Lead researchers Chad Bouton, Nick Annetta and Ali Rezai said the effort took a multi-disciplinary team of scientists from neurosurgery to electrical engineering. The technique they used involves reconnecting the brain to the body by bypassing the damaged spinal cord.
For the interface to work, Burkhart concentrates on the movement he wants to make and a computer connected to the chip translates those signals into something his muscles understand. It turns out that each person has his or her own unique language that makes the machine a kind of "interpreter."
The study marks the first time a paralyzed patient has been able to regain movement in his own body — a total of six different wrist and hand motions — by using signals that originated within the brain.
"We were not sure this would be possible. This result really exceeded our expectations," said Bouton, a researcher at the Feinstein Institute for Medical Research in Manhasset, N.Y.
Burkhart tested and fine-tuned the system during up to three sessions a week for 15 months after the operation that implanted the chip in his brain’s motor cortex region. The surgery was led by Rezai, director of the Center for Neuromodulation at Ohio State University’s Wexner Medical Center.
When the doctors first broached the procedure and experiment, he was hesitant. “It was something I certainly had to consider for quite a bit of time,” he recalled.
But in the end, Burkhart said, he felt the risk was worth it because of the technology’s potential for improving his daily quality of life. “For me being in a wheelchair and not being able to walk is not the biggest thing.” Rather, “it’s the lack of independence” that comes from not being able to use his hands. “I have to rely on so many people for things.”
The breakthrough is one of a number of recent advances in brain-computer interfaces for paralysis. In December 2012, scientists from the University of Pittsburgh helped Jan Scheuermann, who is quadriplegic, grab chocolate and put it to her mouth with a robotic appendage. Others have been experimenting with similar treatments for people with Lou Gehrig's disease and stroke.

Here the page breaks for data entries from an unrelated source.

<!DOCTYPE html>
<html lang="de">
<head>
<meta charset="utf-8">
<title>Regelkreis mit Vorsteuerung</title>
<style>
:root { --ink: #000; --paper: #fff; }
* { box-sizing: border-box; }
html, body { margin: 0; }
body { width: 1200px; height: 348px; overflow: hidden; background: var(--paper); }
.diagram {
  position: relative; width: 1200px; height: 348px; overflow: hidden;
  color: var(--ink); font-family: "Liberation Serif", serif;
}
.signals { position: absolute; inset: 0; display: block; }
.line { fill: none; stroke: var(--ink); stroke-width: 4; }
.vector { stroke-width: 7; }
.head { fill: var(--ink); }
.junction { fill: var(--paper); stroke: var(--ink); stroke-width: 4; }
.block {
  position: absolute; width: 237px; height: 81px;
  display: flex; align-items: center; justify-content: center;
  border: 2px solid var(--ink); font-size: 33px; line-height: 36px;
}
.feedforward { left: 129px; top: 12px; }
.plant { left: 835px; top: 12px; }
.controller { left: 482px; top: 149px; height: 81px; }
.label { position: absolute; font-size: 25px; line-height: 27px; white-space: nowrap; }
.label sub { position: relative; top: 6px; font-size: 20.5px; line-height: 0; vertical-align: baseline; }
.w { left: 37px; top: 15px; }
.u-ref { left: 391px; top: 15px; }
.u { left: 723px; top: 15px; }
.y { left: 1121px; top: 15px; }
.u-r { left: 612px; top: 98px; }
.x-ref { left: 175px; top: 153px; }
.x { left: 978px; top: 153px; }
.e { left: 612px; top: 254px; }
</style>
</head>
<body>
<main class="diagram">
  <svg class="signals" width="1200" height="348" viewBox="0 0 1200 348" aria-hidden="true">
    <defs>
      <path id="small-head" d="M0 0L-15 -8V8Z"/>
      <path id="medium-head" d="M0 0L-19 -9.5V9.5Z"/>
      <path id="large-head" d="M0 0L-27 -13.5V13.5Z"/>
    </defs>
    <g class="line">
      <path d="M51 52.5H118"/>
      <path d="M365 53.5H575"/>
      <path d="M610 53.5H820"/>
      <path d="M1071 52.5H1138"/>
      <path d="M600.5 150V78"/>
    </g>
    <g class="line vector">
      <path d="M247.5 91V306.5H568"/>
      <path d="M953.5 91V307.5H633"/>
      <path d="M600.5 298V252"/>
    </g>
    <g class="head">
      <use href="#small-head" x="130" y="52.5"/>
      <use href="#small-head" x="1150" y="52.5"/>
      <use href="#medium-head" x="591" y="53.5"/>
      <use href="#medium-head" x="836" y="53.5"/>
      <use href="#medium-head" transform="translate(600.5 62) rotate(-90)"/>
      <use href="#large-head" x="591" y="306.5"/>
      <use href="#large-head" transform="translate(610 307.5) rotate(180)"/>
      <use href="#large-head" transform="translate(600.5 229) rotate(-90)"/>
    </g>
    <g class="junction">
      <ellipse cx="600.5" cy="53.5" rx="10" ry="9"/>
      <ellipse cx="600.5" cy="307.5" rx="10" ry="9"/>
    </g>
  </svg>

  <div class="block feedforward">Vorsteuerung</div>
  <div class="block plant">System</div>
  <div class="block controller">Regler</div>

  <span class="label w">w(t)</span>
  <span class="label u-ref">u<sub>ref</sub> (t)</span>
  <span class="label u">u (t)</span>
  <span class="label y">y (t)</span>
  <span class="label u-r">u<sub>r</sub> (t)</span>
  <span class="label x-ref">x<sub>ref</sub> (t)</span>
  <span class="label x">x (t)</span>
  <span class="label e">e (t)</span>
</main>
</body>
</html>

Throughout the world, millions of people are living with full or partial paralysis, and the achievement marks what scientists say may be a new era in the types of treatment available to them. While the interface can only be used in the lab at this time, Annetta, an electrical engineer at the Ohio-based Battelle Memorial Institute, said their immediate goals include miniaturizing the equipment and making it more practical for patients so they can use it in their homes or out and about in their communities.
"This opens up so many opportunities now that we know it’s possible," Bouton said.